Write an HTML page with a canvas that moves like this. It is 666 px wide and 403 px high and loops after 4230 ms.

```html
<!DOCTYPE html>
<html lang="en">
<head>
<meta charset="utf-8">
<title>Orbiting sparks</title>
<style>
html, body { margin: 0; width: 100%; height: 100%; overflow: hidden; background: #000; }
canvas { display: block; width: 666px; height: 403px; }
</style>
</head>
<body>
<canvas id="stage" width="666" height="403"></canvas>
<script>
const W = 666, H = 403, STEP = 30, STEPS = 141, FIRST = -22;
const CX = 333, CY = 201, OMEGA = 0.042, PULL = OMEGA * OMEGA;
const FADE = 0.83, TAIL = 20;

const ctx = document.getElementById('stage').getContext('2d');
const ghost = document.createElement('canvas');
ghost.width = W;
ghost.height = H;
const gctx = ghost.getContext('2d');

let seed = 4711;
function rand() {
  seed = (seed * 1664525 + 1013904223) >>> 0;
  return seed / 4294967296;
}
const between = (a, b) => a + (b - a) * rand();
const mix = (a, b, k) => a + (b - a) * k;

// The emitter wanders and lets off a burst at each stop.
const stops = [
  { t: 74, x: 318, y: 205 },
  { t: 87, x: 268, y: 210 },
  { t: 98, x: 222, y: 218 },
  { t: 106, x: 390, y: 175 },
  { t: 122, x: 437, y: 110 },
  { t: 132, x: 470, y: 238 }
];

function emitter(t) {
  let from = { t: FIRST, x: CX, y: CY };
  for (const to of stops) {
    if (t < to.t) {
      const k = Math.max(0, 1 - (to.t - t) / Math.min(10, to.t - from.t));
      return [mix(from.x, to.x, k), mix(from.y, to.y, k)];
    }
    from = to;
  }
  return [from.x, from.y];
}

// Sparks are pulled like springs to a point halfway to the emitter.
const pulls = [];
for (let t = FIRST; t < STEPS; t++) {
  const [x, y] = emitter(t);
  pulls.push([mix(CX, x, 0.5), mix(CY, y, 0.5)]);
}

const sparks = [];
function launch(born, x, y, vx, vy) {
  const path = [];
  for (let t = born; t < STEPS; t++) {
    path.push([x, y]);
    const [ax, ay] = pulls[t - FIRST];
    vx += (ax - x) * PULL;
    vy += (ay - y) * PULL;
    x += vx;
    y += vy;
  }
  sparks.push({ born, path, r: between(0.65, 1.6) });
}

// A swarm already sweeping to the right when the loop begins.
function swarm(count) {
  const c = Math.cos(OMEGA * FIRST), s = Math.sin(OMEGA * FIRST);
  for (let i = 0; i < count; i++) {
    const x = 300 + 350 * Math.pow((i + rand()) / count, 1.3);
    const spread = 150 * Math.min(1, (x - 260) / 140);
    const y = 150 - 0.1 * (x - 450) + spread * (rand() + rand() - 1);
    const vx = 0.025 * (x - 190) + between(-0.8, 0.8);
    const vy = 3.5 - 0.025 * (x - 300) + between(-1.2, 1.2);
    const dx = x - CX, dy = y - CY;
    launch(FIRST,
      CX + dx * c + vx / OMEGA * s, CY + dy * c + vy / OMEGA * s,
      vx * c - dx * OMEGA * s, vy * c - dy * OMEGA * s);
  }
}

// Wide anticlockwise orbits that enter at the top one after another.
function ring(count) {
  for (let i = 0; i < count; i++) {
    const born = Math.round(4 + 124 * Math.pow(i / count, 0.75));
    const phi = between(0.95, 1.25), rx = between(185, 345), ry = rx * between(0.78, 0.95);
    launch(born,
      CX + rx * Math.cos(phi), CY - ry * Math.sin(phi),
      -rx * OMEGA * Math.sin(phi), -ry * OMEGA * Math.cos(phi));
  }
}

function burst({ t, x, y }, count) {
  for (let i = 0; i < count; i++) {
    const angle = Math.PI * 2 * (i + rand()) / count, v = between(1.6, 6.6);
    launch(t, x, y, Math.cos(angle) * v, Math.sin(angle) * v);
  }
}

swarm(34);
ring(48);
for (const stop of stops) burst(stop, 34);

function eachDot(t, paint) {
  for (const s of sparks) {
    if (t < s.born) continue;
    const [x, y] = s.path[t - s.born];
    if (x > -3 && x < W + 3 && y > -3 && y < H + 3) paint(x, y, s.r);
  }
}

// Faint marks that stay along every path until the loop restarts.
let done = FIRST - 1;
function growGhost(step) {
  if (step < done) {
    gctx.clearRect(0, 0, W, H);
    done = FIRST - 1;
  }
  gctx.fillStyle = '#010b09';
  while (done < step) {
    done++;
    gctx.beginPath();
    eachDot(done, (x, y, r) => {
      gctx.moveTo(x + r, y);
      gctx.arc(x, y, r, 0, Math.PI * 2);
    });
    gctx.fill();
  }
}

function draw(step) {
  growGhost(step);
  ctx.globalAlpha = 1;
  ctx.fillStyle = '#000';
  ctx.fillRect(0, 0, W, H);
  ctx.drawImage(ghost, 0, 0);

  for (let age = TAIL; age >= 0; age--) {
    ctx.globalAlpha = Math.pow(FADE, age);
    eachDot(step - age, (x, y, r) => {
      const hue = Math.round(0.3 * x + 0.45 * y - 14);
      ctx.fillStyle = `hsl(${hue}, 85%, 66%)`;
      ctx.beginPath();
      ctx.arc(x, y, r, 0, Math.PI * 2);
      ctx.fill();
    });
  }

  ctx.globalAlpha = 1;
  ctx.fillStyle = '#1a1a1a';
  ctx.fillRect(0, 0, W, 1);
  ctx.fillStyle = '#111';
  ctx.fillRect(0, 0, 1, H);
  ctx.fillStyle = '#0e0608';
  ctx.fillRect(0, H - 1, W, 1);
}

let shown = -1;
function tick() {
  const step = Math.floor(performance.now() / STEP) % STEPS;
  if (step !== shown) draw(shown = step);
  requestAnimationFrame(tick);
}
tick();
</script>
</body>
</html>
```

==============================

## Problem to solve
Which lines of the data include the string "rand"? Find them and copy each one.

## The completed task
function rand() {
const between = (a, b) => a + (b - a) * rand();
    const x = 300 + 350 * Math.pow((i + rand()) / count, 1.3);
    const y = 150 - 0.1 * (x - 450) + spread * (rand() + rand() - 1);
    const angle = Math.PI * 2 * (i + rand()) / count, v = between(1.6, 6.6);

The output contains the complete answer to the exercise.